RECORDS TO PROCESS:
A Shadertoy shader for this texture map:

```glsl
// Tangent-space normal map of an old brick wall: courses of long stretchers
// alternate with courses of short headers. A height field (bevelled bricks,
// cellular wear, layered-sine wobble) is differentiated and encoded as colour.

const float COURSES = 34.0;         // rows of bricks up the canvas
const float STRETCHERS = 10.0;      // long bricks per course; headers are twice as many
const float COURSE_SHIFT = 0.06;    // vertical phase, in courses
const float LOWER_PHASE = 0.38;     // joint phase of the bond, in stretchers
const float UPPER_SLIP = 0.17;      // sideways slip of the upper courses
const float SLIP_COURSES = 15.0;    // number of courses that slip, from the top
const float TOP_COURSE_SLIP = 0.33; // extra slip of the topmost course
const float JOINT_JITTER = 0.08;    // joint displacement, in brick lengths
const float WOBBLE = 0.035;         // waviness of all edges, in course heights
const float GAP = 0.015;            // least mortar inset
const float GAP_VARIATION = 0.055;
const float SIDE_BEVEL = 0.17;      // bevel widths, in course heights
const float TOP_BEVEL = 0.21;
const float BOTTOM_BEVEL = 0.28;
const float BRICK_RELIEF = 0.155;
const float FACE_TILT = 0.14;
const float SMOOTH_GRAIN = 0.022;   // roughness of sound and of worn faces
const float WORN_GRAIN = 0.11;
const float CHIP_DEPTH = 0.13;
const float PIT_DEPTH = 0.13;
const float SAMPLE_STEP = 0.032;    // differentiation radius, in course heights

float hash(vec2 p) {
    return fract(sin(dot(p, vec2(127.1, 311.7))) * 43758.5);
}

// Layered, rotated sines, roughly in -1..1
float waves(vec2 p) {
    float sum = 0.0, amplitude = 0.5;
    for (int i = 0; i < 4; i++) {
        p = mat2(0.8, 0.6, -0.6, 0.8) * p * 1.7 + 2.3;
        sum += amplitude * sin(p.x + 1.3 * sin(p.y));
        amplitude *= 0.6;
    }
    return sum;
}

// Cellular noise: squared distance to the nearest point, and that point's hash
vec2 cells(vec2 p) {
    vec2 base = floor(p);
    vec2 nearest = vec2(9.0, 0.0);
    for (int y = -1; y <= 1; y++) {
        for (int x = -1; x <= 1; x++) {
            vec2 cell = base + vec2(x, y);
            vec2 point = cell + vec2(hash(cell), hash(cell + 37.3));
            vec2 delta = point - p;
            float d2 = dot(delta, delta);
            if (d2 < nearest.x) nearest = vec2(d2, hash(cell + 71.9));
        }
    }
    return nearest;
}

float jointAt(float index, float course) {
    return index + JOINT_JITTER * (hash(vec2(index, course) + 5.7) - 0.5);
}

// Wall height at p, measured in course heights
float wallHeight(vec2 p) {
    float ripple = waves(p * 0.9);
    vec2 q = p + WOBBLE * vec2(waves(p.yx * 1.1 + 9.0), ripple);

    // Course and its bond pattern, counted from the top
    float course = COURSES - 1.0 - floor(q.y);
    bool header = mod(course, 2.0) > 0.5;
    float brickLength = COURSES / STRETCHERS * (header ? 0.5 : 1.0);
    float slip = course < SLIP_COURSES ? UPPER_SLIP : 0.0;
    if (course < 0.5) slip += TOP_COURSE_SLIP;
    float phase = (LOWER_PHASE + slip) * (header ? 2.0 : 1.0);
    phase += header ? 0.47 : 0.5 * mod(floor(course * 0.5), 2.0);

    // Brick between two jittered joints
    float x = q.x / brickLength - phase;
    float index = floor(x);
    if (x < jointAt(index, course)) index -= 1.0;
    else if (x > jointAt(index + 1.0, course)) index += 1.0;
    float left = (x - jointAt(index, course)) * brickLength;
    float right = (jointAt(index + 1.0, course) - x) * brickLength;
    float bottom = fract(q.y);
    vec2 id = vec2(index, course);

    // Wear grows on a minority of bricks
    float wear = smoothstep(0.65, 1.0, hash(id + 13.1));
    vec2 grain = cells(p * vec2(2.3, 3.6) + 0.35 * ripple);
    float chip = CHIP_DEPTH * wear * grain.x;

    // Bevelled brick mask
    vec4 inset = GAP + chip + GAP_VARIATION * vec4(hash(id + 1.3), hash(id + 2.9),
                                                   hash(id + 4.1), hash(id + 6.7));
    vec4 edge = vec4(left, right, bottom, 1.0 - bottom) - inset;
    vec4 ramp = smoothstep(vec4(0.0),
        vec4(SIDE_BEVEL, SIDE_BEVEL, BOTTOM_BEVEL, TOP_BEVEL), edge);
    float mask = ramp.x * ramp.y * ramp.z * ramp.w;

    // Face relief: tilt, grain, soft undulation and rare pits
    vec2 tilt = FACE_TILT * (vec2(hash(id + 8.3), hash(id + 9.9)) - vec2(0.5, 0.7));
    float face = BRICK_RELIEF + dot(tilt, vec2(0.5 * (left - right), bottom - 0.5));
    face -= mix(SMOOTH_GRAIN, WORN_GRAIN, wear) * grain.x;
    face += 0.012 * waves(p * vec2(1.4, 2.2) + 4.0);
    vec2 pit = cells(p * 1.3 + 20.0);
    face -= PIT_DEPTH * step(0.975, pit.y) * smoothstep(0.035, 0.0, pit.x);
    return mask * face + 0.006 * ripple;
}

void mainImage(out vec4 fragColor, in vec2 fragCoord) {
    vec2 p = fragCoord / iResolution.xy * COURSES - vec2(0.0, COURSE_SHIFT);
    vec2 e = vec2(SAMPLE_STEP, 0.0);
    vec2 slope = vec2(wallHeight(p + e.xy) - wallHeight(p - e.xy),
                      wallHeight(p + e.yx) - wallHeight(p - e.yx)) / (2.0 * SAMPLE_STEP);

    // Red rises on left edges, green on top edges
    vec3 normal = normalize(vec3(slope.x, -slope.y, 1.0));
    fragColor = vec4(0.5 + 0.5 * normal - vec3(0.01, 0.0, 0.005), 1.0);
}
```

TASK INSTRUCTIONS: In the entries above, find each line with "phase" and list it.

RESULT OF THIS TASK:
const float COURSE_SHIFT = 0.06;    // vertical phase, in courses
const float LOWER_PHASE = 0.38;     // joint phase of the bond, in stretchers
    float phase = (LOWER_PHASE + slip) * (header ? 2.0 : 1.0);
    phase += header ? 0.47 : 0.5 * mod(floor(course * 0.5), 2.0);
    float x = q.x / brickLength - phase;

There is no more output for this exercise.